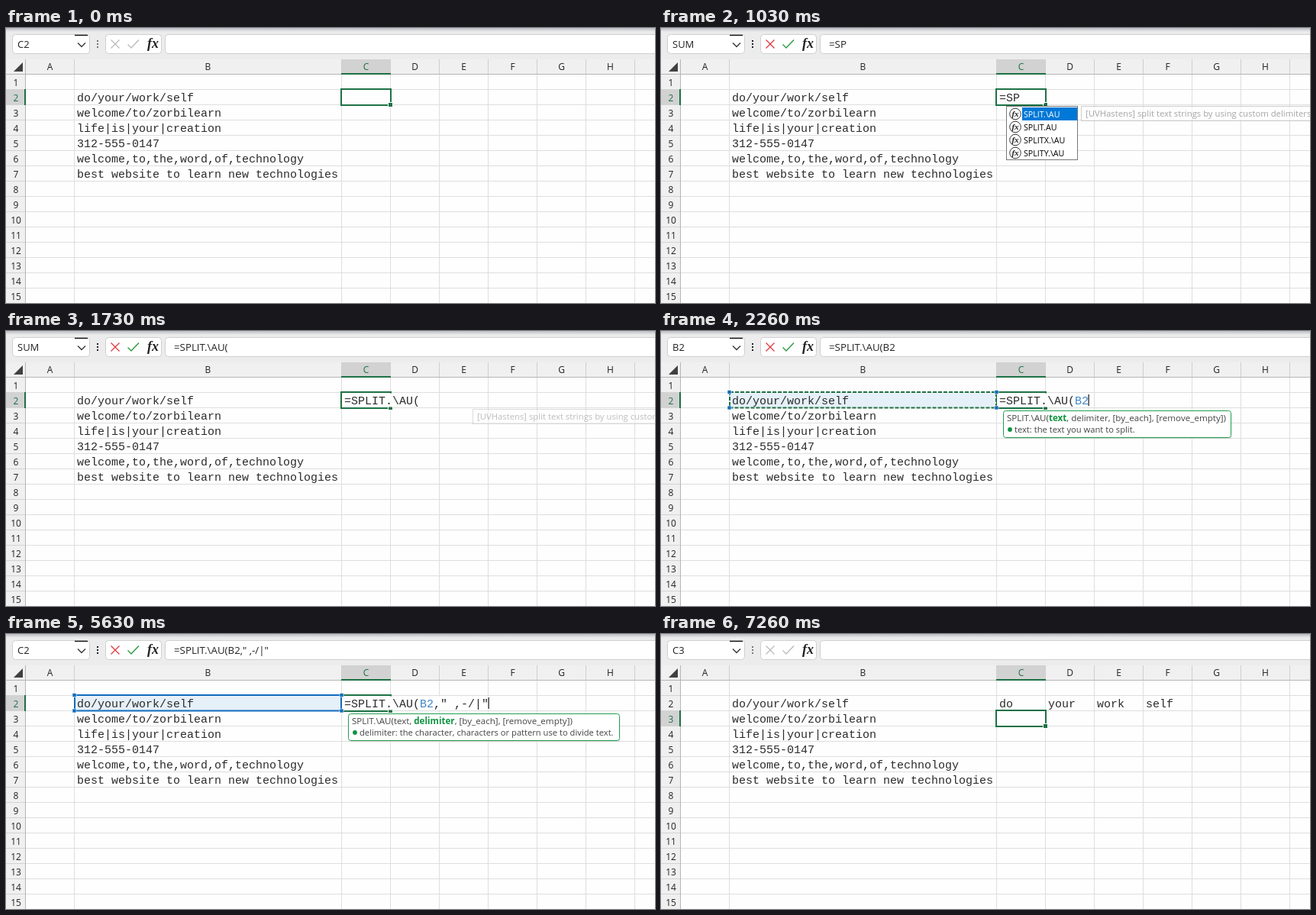
Write an HTML page that moves like this. It is 850 px wide and 360 px high and loops after 8000 ms.

```html
<!DOCTYPE html>
<html lang="en">
<head>
<meta charset="utf-8">
<title>Splitting text in a sheet</title>
<style>
html, body { margin: 0; width: 100%; height: 100%; overflow: hidden; background: #fff; }
svg { display: block; width: 100vw; height: 100vh; }
text { white-space: pre; font-family: "Open Sans", "Noto Sans", sans-serif; fill: #222; }
.cell { font: 15px "Liberation Mono", monospace; fill: #2b2b2b; }
.head { font-size: 12px; text-anchor: middle; }
.on { fill: #1e7145; }
.name { font-size: 13px; }
.bar { font-size: 13.3px; }
.item { font-size: 10.7px; fill: #000; }
.tip { font-size: 11.3px; fill: #666; }
.sig { font-size: 11.6px; fill: #444; }
.note { font-size: 11.2px; fill: #444; }
.note, .sig { font-family: "Open Sans", "DejaVu Sans", "Noto Sans CJK SC", sans-serif; }
.arg { font-weight: bold; fill: #0f9440; }
.fx { font: italic bold 18px "Liberation Serif", serif; }
.fx.small { font-size: 11px; text-anchor: middle; }
</style>
</head>
<body>
<svg id="stage" viewBox="0 0 850 360" preserveAspectRatio="none">
  <defs>
    <linearGradient id="shade" x1="0" y1="0" x2="0" y2="1">
      <stop offset="0" stop-color="#b9bcc4"/><stop offset="1" stop-color="#ececec"/>
    </linearGradient>
  </defs>
</svg>
<script>
const LOOP = 8000;
const GREEN = "#1e7145", BLUE = "#0f6cbd";
const stage = document.getElementById("stage");

function add(parent, tag, attrs = {}, content) {
  const node = document.createElementNS("http://www.w3.org/2000/svg", tag);
  for (const k in attrs) node.setAttribute(k, attrs[k]);
  if (content !== undefined) node.textContent = content;
  parent.appendChild(node);
  return node;
}
const group = (parent = stage) => add(parent, "g");
const box = (p, x, y, width, height, fill, extra) => add(p, "rect", { x, y, width, height, fill, ...extra });
const label = (p, x, y, cls, s) => add(p, "text", { x, y, class: cls }, s);
const line = (p, d, stroke, width = 1) => add(p, "path", { d, stroke, fill: "none", "stroke-width": width });
const show = (node, on) => node.setAttribute("opacity", +on);

// Toolbar
box(stage, 0, 0, 850, 360, "#fefefe");
box(stage, 0, 0, 850, 41, "#ececec");
box(stage, 0, 0, 850, 5, "url(#shade)");
const field = (x, w) => box(stage, x, 8.5, w, 25, "#fff", { stroke: "#cfcfcf", rx: 4 });
field(8.5, 101);
field(130.5, 73);
field(208.5, 660);
line(stage, "M90 9.5H107", "#111", 1.4);
line(stage, "M94 19.5L99 24.5L104 19.5", "#333", 1.3);
const dots = group();
for (const y of [16, 20, 24]) box(dots, 119, y, 2, 2, "inherit");
const cross = line(stage, "M137.5 15.5L148.5 26.5M148.5 15.5L137.5 26.5", "#bbb", 1.3);
const tick = line(stage, "M159.5 21.5L164 26L174 15.5", "#bbb", 1.4);
label(stage, 185, 26, "fx", "fx");
const nameText = label(stage, 15, 26, "name", "");
const barText = label(stage, 220, 25.5, "bar", "");

// Grid and headers
const edges = [25, 89, 439, 503, 567, 631, 695, 759, 823];
box(stage, 0, 41, 850, 19, "#f0f0f0");
box(stage, 0, 41, 25, 319, "#f0f0f0");
for (const x of edges) {
  line(stage, `M${x + .5} 41V60`, "#cfcfcf");
  line(stage, `M${x + .5} 60V360`, "#dedede");
}
for (let y = 60; y < 360; y += 20) {
  line(stage, `M0 ${y + .5}H25`, "#d3d3d3");
  line(stage, `M25 ${y + .5}H850`, "#dedede");
}
line(stage, "M0 60.5H850M25.5 41V360", "#b5b5b5");
add(stage, "path", { d: "M22 45V57H10Z", fill: "#404040" });
box(stage, 440, 41, 63, 19, "#d2d2d2");
line(stage, "M439 60H504", GREEN, 2);
[..."ABCDEFGH"].forEach((c, i) =>
  label(stage, (edges[i] + edges[i + 1]) / 2 + .5, 55, c === "C" ? "head on" : "head", c));
const rowMark = group();
box(rowMark, 0, 81, 24, 19, "#d2d2d2");
line(rowMark, "M25 80V101", GREEN, 2);
const rowNums = [];
for (let r = 1; r <= 15; r++) rowNums[r] = label(stage, 13, 55.5 + 20 * r, "head", r);

// Selected cell
const sel = group();
box(sel, 439, 80, 65, 21, "none", { stroke: GREEN, "stroke-width": 2 });
box(sel, 500.5, 97.5, 6, 6, GREEN, { stroke: "#fff" });

// Cell being edited
const edit = group();
const paper = box(edit, 440, 81.5, 10, 18, "#fefefe");
const typed = add(edit, "text", { x: 443, y: 96, class: "cell" });
const [before, ref, after] = [0, 1, 2].map(() => add(typed, "tspan"));
ref.setAttribute("style", "fill:#3f87c9");
const caret = box(edit, 0, 83, 1.2, 15, "#111");

// Referenced cell
const refBox = group();
box(refBox, 90, 81, 349, 19, "#e6f0f8");
const frame = box(refBox, 90, 80, 349, 20.5, "none", { "stroke-width": 2 });
for (const x of [87, 437]) for (const y of [77.5, 98]) box(refBox, x, y, 5, 5, BLUE, { stroke: "#fff", "stroke-width": .6 });

["do/your/work/self", "welcome/to/zorbilearn", "life|is|your|creation", "312-555-0147",
 "welcome,to,the,word,of,technology", "best website to learn new technologies"]
  .forEach((s, i) => label(stage, 93, 96 + 20 * i, "cell", s));
const result = group();
["do", "your", "work", "self"].forEach((s, i) => label(result, 443 + 64 * i, 96, "cell", s));

// Function list
function menu(x, right, names) {
  const g = group();
  box(g, x + .5, 102.5, right - x, names.length * 17 + 2, "#fff", { stroke: "#777" });
  names.forEach((s, i) => {
    const y = 104 + 17 * i;
    if (!i) box(g, x + 21, y, right - x - 21, 17, "#0078d7");
    add(g, "circle", { cx: x + 12, cy: y + 8.5, r: 7.3, fill: "#fff", stroke: "#333" });
    label(g, x + 12, y + 12, "fx small", "fx");
    const t = label(g, x + 23, y + 13, "item", s);
    if (!i) t.style.fill = "#fff";
  });
  return g;
}
const menus = [
  [menu(452, 545, "SEARCH SEARCHB SEC SECH SECOND SEQUENCE SERIESSUM SHEET SHEETS SIGN SIN SINH".split(" ")), 760, 930],
  [menu(452, 545, ["SPLIT.\\AU", "SPLIT.AU", "SPLITX.\\AU", "SPLITY.\\AU"]), 930, 1600],
  [menu(514, 606, "ABS ACCRINT ACCRINTM ACOS ACOSH ACOT ACOTH ADDRESS AGGREGATE AMORDEGRC AMORLINC AND".split(" ")), 1660, 1715]
];

const tip = group();
box(tip, 550.5, 102.5, 310, 19, "#fff", { stroke: "#aaa" });
label(tip, 556, 116, "tip", "[UVHastens] split text strings by using custom delimiters");

// Argument hints
const args = ["text", "delimiter", "[by_each]", "[remove_empty]"];
function hint(active, width, height) {
  const g = group();
  box(g, 449.5, 106, width, height, "#000", { rx: 3, opacity: .08 });
  box(g, 448.5, 104.5, width, height, "#fff", { rx: 3, stroke: "#21a050" });
  const sig = label(g, 453, 118, "sig", "SPLIT.\\AU(");
  args.forEach((a, i) => {
    add(sig, "tspan", i === active ? { class: "arg" } : {}, a);
    add(sig, "tspan", {}, i < 3 ? ", " : ")");
  });
  add(g, "circle", { cx: 457, cy: 129, r: 2.9, fill: "#0f9440" });
  return g;
}
const hintText = hint(0, 298, 35);
label(hintText, 463, 133, "note", "text: the text you want to split.");
const hintDelim = hint(1, 355, 35);
label(hintDelim, 463, 133, "note", "delimiter: the character, characters or pattern use to divide text.");
const hintEach = hint(2, 420, 50);
const note = (y, parts) => parts.forEach(([x, s]) => label(hintEach, x, y, "note", s));
note(133, [[463, "[by_each]:"], [519, "⟨0 or omitted("], [601, "✔"], [611, ") = disable⟩"], [675, "⟨1 = enable⟩"], [736, "divide text by characters"]]);
note(148, [[519, "⟨0("], [535, "✔"], [545, ") = match⟩"], [602, "⟨1 = group ⟩"], [671, "divide text using delimiter pattern"]]);

// Timeline
const formula = '=SPLIT.\\AU(B2," ,-/|",1)';
const keys = [460, 760, 930, 1130, 1200, 1266, 1600, 1630, 1660, 1690, 1715, 2100, 2100,
  2500, 2950, 3200, 3430, 4100, 4660, 5160, 5560, 5960, 6400, 6700];
const names = [[0, "C2"], [460, "SUM"], [2100, "B2"], [2500, "C2"], [7230, "C3"]];
const carets = [[460, 1], [760, 0], [2160, 1], [2600, 0], [2950, 1], [3430, 0], [3800, 1],
  [4260, 0], [4660, 1], [5030, 0], [5160, 1], [5430, 0], [5560, 1], [6390, 0], [6700, 1], [6830, 0]];

const ramp = (t, a, b) => Math.min(1, Math.max(0, (t - a) / (b - a)));
const fade = (t, inA, inB, outA, outB) => ramp(t, inA, inB) * (1 - ramp(t, outA, outB));
const latest = (list, t) => list.filter(e => e[0] <= t).pop();

function render(t) {
  const editing = t >= 460 && t < 7230, done = t >= 7230;
  const n = editing ? keys.filter(k => k <= t).length : 0;
  const s = formula.slice(0, n);

  nameText.textContent = latest(names, t)[1];
  barText.textContent = s;
  dots.setAttribute("fill", editing ? "#222" : "#777");
  cross.setAttribute("stroke", editing ? "#e0383e" : "#bbb");
  tick.setAttribute("stroke", editing ? "#2b9a3e" : "#bbb");

  const drop = `translate(0 ${done ? 20 : 0})`;
  sel.setAttribute("transform", drop);
  rowMark.setAttribute("transform", drop);
  rowNums[2].setAttribute("class", done ? "head" : "head on");
  rowNums[3].setAttribute("class", done ? "head on" : "head");
  show(result, done);

  show(edit, editing);
  paper.setAttribute("width", Math.max(62, n * 9 + 4));
  before.textContent = s.slice(0, 11);
  ref.textContent = s.slice(11, 13);
  after.textContent = s.slice(13);
  caret.setAttribute("x", 442.5 + n * 9);
  const [at, on] = latest(carets, t) || [0, 0];
  const blink = ramp(t, at, at + (on ? 1 : 90));
  show(caret, on ? blink : 1 - blink);

  show(refBox, editing && t >= 2100);
  const picking = t < 2500;
  frame.setAttribute("stroke", picking ? GREEN : BLUE);
  frame.setAttribute("stroke-dasharray", picking ? "5 2" : "none");

  for (const [g, a, b] of menus) show(g, t >= a && t < b);
  tip.setAttribute("transform", `translate(${t < 1650 ? 0 : 61} 0)`);
  show(tip, fade(t, 950, 1090, 1650, 1790));

  show(hintText, t < 2530 ? ramp(t, 1800, 1930) : 0);
  show(hintDelim, t >= 2530 && t < 6020);
  show(hintEach, t >= 6020 ? 1 - ramp(t, 6830, 6960) : 0);
}

const start = performance.now();
function tickFrame() {
  render((performance.now() - start) % LOOP);
  requestAnimationFrame(tickFrame);
}
tickFrame();
</script>
</body>
</html>
```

◆ **THE PROBLEM**
All lines of the records above that carry the word "body" should be listed.

◆ **ANSWER SECTION**
html, body { margin: 0; width: 100%; height: 100%; overflow: hidden; background: #fff; }
<body>
</body>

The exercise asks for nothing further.